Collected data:
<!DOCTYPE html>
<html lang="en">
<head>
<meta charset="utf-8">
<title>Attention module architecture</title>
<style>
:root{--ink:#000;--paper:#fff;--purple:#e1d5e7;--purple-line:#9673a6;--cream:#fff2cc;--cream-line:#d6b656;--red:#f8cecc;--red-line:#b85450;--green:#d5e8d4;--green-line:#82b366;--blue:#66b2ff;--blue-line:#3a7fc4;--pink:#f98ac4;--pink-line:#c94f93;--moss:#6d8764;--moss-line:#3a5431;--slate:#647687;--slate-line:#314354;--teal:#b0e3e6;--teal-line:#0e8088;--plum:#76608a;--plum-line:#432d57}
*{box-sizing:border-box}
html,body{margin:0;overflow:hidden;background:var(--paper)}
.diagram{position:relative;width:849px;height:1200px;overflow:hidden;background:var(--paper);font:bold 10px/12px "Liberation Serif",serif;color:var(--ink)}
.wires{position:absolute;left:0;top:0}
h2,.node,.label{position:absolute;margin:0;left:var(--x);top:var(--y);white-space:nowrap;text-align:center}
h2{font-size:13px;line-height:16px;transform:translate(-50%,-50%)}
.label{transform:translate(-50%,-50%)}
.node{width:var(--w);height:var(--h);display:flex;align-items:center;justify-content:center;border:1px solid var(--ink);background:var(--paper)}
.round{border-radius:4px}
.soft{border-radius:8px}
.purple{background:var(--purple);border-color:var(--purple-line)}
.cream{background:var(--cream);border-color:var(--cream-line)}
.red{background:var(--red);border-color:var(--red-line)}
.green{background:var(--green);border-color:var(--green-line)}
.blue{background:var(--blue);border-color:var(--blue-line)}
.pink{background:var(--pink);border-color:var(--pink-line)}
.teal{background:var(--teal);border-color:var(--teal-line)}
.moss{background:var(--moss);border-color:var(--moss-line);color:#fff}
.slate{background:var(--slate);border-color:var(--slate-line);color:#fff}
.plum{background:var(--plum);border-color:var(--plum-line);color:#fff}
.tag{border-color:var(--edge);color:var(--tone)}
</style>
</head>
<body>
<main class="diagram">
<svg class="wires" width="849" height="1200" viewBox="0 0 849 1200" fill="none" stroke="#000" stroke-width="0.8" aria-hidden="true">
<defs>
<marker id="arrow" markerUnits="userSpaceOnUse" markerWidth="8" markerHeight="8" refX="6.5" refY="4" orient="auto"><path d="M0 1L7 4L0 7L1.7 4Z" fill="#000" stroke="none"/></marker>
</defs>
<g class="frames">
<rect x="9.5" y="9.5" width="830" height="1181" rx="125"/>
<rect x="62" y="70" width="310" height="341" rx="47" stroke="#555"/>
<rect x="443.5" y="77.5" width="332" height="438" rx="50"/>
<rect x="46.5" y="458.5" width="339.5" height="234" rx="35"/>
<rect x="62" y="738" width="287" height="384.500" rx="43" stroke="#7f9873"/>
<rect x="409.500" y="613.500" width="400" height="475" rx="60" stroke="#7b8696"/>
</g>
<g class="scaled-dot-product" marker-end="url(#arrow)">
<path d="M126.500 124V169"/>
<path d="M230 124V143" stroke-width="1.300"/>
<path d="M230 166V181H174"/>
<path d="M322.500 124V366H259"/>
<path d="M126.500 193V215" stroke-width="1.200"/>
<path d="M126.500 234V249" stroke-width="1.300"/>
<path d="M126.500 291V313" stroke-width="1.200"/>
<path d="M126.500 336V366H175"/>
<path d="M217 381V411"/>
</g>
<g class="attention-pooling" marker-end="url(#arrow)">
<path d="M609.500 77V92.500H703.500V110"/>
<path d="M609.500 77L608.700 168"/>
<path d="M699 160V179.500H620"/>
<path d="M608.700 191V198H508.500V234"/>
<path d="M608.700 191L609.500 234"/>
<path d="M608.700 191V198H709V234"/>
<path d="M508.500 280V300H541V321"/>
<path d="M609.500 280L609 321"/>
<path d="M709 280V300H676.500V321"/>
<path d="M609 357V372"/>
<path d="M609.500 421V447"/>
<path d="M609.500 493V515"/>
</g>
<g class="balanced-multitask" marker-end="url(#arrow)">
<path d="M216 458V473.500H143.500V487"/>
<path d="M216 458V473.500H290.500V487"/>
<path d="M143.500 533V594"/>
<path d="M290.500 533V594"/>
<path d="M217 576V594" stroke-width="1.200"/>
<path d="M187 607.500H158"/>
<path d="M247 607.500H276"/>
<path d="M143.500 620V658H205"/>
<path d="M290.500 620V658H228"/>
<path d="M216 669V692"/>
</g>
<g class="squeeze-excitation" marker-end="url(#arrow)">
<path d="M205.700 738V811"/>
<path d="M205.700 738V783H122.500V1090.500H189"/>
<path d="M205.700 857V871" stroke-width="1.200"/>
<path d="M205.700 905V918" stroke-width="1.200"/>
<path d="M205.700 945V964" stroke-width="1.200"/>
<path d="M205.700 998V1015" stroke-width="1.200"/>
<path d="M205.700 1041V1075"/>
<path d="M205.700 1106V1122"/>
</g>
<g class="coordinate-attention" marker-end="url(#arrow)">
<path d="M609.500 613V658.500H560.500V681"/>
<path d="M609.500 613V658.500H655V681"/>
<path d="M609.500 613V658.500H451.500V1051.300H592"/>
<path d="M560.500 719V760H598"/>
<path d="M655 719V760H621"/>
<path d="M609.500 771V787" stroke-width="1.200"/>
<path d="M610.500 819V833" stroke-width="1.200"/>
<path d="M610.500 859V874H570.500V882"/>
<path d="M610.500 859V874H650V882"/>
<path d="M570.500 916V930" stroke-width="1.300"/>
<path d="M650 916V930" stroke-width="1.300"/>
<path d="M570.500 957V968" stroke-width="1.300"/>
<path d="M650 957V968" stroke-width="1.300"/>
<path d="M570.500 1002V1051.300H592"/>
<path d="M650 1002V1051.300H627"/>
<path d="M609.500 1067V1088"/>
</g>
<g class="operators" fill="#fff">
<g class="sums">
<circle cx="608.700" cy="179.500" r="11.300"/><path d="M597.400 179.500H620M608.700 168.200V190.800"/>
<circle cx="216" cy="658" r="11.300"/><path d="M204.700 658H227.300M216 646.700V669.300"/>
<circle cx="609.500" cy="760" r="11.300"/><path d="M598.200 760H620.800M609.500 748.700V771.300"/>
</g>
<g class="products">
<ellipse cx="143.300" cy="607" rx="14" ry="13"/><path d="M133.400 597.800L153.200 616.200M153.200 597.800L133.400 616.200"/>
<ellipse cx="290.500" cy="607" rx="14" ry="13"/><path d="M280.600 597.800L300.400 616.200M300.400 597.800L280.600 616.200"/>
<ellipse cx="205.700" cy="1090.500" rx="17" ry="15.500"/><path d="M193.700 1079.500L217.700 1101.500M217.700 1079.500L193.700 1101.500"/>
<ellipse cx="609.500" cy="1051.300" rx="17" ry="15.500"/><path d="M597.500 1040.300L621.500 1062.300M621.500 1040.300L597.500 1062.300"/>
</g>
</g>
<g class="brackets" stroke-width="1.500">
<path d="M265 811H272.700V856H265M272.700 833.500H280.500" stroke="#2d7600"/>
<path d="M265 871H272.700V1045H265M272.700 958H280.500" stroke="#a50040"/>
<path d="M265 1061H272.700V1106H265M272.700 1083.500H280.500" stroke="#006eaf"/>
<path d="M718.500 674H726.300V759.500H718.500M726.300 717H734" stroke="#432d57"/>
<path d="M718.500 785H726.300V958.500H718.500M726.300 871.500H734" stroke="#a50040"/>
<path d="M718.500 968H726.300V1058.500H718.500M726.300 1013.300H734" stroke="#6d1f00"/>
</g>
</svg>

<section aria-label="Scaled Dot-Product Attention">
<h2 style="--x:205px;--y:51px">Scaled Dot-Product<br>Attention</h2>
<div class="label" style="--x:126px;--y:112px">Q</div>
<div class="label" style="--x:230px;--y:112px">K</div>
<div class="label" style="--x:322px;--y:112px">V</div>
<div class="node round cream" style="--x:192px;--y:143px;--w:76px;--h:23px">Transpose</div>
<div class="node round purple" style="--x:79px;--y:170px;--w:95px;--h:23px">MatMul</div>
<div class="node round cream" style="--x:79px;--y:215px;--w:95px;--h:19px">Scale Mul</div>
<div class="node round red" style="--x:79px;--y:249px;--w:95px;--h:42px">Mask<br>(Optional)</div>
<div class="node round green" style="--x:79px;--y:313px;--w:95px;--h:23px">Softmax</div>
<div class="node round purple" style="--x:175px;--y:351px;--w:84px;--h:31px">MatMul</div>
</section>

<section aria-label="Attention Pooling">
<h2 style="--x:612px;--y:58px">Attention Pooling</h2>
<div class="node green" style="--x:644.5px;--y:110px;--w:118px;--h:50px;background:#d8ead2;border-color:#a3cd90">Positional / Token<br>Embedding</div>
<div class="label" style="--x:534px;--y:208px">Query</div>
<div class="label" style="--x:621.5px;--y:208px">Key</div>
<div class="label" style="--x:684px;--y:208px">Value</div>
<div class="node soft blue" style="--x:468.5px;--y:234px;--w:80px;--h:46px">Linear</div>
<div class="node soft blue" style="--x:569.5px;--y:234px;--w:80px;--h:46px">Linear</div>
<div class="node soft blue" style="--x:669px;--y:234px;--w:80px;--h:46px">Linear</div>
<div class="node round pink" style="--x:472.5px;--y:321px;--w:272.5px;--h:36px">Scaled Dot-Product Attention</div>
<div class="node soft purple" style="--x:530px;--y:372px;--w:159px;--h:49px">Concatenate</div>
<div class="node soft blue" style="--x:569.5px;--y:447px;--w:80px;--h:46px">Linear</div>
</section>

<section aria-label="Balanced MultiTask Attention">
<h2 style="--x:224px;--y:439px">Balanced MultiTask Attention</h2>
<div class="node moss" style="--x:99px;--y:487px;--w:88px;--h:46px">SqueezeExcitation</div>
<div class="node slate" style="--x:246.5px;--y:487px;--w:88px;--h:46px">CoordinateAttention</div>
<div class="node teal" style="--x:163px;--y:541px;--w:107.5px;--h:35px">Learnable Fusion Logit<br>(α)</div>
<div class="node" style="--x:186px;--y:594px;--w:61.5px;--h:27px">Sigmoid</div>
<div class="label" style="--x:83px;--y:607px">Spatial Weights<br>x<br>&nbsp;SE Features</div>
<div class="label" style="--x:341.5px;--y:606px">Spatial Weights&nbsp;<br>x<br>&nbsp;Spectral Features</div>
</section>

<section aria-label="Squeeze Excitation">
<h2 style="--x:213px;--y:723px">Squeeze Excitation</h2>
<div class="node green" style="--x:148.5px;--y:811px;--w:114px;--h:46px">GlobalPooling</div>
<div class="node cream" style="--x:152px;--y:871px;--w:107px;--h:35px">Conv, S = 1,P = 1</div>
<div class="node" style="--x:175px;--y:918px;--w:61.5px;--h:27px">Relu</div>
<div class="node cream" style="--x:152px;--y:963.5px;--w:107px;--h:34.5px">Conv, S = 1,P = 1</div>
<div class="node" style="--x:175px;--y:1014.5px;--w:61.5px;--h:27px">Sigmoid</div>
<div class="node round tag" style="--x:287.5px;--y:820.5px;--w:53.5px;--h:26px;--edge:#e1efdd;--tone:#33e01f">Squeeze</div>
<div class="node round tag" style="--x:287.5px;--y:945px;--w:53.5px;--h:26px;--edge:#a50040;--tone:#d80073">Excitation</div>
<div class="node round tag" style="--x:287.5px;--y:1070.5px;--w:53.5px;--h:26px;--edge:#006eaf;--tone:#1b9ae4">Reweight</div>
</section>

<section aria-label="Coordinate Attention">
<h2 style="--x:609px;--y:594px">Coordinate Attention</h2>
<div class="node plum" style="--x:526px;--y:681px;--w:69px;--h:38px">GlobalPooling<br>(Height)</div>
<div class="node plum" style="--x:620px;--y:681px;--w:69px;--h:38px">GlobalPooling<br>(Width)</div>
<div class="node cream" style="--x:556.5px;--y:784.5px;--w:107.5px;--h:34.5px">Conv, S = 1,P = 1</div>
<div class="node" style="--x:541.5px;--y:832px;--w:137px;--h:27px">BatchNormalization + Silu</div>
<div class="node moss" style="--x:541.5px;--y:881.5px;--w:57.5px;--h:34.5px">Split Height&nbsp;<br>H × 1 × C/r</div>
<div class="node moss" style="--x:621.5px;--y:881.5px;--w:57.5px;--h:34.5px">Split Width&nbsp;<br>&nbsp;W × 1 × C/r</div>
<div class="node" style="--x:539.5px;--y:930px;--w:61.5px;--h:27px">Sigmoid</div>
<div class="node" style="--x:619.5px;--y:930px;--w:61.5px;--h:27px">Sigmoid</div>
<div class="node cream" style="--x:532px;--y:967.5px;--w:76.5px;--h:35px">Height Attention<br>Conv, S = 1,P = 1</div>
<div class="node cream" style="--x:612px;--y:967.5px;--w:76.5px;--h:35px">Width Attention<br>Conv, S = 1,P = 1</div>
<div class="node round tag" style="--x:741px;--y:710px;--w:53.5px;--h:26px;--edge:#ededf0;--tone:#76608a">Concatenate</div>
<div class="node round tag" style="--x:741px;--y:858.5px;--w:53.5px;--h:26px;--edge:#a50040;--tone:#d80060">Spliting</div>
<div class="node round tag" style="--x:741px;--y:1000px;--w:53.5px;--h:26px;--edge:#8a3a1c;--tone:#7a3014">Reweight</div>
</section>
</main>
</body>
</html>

AIM OF THE TASK: Write out every line in the data that holds the string "hidden".

SOLUTION TO THE PROBLEM:
html,body{margin:0;overflow:hidden;background:var(--paper)}
.diagram{position:relative;width:849px;height:1200px;overflow:hidden;background:var(--paper);font:bold 10px/12px "Liberation Serif",serif;color:var(--ink)}
<svg class="wires" width="849" height="1200" viewBox="0 0 849 1200" fill="none" stroke="#000" stroke-width="0.8" aria-hidden="true">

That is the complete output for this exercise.